Search the records for "circles" and copy each line that holds it.

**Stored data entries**
....

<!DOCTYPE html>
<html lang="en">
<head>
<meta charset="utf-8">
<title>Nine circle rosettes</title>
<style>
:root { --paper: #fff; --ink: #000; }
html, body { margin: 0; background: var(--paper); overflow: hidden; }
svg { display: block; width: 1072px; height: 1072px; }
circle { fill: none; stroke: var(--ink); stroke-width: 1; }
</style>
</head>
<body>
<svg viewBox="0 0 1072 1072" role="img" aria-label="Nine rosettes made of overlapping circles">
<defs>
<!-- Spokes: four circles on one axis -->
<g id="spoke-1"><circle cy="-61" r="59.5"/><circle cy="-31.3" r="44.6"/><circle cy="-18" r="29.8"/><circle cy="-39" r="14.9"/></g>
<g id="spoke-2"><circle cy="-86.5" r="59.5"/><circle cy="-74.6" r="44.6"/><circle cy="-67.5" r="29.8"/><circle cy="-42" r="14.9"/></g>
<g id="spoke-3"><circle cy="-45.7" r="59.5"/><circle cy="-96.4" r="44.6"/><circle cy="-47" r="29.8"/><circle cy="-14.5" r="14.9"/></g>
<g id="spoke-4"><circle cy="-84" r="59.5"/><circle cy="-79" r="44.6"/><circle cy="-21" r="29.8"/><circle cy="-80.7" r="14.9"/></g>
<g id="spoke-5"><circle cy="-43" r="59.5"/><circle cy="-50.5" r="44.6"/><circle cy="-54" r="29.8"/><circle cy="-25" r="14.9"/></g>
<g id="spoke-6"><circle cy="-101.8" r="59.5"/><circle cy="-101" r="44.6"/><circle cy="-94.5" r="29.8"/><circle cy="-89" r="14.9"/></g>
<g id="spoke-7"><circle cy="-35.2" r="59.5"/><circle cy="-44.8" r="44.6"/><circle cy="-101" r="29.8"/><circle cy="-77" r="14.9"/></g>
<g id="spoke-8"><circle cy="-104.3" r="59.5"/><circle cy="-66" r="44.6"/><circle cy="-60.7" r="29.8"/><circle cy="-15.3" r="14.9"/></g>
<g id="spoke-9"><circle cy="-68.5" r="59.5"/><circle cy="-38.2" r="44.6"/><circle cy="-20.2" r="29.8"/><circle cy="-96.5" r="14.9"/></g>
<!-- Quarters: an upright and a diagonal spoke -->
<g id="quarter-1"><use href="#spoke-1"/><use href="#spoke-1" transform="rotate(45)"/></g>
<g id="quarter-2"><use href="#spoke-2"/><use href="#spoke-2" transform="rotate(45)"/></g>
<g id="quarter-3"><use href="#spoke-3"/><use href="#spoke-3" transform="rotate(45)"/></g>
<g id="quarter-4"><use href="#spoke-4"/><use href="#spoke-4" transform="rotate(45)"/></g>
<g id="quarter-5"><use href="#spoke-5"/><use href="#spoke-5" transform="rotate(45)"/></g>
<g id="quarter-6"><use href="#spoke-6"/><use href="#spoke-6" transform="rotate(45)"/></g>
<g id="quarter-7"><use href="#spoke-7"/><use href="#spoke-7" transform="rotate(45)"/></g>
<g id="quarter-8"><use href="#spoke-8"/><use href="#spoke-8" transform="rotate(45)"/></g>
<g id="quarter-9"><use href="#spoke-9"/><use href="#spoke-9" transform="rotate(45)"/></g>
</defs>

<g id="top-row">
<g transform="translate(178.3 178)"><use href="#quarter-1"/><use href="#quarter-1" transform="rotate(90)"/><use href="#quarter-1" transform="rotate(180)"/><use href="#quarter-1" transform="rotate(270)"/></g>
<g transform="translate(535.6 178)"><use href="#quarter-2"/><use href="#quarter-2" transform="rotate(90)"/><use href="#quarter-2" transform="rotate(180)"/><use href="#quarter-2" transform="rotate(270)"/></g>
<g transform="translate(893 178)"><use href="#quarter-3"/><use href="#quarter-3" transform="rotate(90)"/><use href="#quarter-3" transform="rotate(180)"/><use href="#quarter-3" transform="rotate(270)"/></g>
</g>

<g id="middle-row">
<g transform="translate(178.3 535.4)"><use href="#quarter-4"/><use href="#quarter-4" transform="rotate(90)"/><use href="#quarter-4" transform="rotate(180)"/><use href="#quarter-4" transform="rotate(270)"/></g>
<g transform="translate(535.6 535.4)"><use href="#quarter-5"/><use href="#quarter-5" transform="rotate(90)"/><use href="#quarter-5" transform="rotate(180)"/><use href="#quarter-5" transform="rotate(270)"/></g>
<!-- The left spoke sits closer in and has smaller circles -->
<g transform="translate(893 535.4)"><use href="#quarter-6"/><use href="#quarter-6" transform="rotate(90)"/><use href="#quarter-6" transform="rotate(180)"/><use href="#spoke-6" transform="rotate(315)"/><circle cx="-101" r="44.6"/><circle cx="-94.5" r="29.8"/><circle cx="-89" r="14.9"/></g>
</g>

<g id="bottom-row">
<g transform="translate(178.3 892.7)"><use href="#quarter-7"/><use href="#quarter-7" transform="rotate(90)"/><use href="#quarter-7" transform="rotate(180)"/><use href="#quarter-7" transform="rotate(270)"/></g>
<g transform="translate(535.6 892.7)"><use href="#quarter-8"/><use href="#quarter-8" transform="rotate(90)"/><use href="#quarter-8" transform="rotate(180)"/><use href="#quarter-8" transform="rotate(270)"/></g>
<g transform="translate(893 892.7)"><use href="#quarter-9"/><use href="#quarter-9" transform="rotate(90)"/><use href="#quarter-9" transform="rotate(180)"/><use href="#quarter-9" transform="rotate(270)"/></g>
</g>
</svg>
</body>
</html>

....

**WRITTEN RESPONSE**
<svg viewBox="0 0 1072 1072" role="img" aria-label="Nine rosettes made of overlapping circles">
<!-- Spokes: four circles on one axis -->
<!-- The left spoke sits closer in and has smaller circles -->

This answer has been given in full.